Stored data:
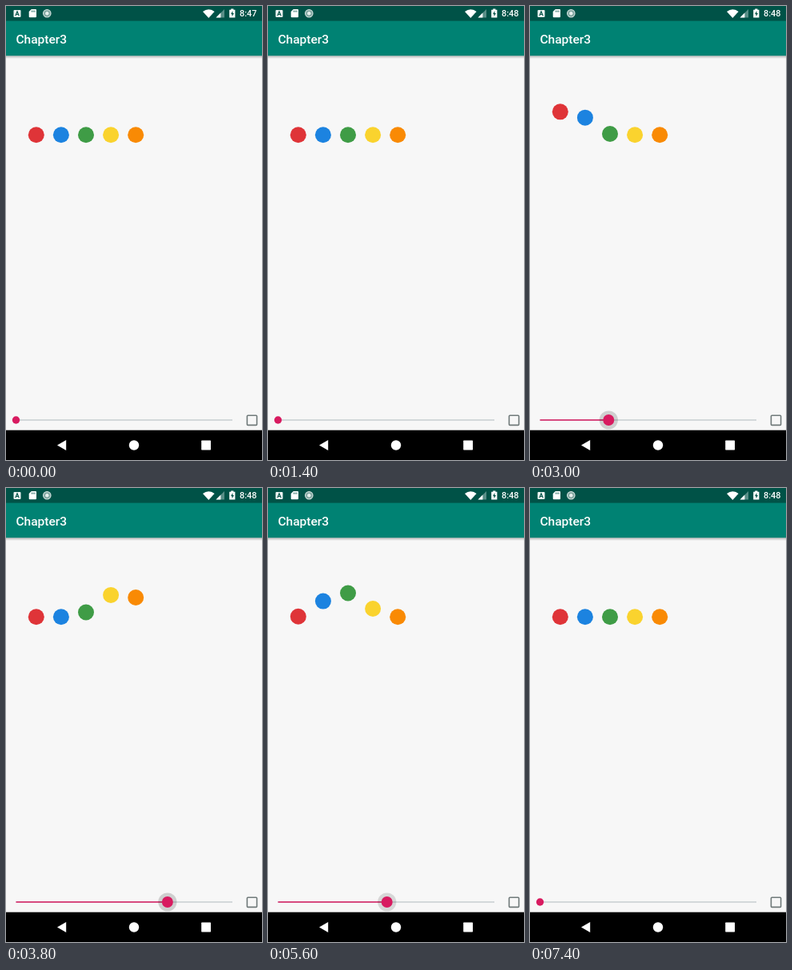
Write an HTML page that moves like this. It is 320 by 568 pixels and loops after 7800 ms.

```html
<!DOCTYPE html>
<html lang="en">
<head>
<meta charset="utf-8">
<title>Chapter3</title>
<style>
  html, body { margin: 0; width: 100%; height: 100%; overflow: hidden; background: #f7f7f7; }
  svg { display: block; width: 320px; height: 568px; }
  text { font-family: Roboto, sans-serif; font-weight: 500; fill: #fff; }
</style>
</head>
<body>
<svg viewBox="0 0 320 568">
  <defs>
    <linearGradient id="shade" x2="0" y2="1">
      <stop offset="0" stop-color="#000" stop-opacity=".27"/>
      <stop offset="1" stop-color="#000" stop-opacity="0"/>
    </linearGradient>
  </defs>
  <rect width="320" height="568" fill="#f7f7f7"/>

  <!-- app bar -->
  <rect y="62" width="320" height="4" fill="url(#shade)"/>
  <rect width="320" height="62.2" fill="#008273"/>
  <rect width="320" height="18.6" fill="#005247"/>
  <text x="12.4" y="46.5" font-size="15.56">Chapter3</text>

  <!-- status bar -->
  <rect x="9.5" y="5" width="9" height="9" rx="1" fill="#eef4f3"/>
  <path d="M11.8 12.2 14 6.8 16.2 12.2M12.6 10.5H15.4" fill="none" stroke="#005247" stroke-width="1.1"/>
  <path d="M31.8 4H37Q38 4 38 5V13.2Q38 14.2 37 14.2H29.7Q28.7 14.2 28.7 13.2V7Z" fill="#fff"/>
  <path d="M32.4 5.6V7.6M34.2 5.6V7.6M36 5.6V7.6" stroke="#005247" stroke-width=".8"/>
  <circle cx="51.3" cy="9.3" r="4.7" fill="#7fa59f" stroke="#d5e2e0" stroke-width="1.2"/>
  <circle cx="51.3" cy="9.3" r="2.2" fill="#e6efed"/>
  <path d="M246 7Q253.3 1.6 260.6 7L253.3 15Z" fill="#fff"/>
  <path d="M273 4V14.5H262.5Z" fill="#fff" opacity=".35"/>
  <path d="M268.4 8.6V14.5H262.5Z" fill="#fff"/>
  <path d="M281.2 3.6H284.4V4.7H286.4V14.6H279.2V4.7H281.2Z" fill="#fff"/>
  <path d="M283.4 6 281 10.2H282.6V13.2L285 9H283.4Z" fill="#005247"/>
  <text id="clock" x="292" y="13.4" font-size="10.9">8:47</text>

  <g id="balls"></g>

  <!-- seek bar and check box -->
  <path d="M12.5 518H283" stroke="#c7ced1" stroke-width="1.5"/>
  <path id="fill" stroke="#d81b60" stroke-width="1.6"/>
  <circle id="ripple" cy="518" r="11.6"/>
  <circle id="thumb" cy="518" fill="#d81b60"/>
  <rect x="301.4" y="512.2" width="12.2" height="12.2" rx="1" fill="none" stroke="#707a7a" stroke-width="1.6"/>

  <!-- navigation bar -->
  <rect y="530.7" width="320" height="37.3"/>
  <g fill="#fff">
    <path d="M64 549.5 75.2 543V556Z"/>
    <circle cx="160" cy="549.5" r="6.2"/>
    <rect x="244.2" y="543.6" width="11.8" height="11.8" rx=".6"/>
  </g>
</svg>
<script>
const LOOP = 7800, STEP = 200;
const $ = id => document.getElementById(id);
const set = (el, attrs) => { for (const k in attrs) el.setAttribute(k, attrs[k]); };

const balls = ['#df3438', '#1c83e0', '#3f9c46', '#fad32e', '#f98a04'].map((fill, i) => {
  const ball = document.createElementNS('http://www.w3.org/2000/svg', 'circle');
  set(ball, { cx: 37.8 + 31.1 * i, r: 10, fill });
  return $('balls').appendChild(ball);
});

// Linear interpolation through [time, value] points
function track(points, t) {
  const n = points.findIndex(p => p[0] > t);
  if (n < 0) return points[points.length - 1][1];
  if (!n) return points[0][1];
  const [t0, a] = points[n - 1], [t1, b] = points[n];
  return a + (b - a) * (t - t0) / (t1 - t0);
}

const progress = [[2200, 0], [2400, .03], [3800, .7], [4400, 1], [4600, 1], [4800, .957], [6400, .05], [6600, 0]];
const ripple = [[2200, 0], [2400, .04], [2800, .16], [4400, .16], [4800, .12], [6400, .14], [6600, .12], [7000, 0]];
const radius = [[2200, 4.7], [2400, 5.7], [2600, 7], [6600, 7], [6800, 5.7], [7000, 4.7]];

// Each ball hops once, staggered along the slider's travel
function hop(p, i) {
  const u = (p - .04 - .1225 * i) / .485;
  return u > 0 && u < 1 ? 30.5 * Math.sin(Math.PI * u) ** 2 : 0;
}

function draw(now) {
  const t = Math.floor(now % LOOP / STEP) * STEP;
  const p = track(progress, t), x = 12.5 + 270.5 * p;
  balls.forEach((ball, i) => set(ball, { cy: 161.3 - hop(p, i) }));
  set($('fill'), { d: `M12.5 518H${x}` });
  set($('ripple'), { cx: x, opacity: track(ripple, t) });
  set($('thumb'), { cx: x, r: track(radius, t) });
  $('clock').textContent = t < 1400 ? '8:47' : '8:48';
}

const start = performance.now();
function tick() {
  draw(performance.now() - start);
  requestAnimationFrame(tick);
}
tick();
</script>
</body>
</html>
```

* REQUIRED ACTION
Look through the entries above. Copy out every line holding the word "font".

* TASK SOLUTION
  text { font-family: Roboto, sans-serif; font-weight: 500; fill: #fff; }
  <text x="12.4" y="46.5" font-size="15.56">Chapter3</text>
  <text id="clock" x="292" y="13.4" font-size="10.9">8:47</text>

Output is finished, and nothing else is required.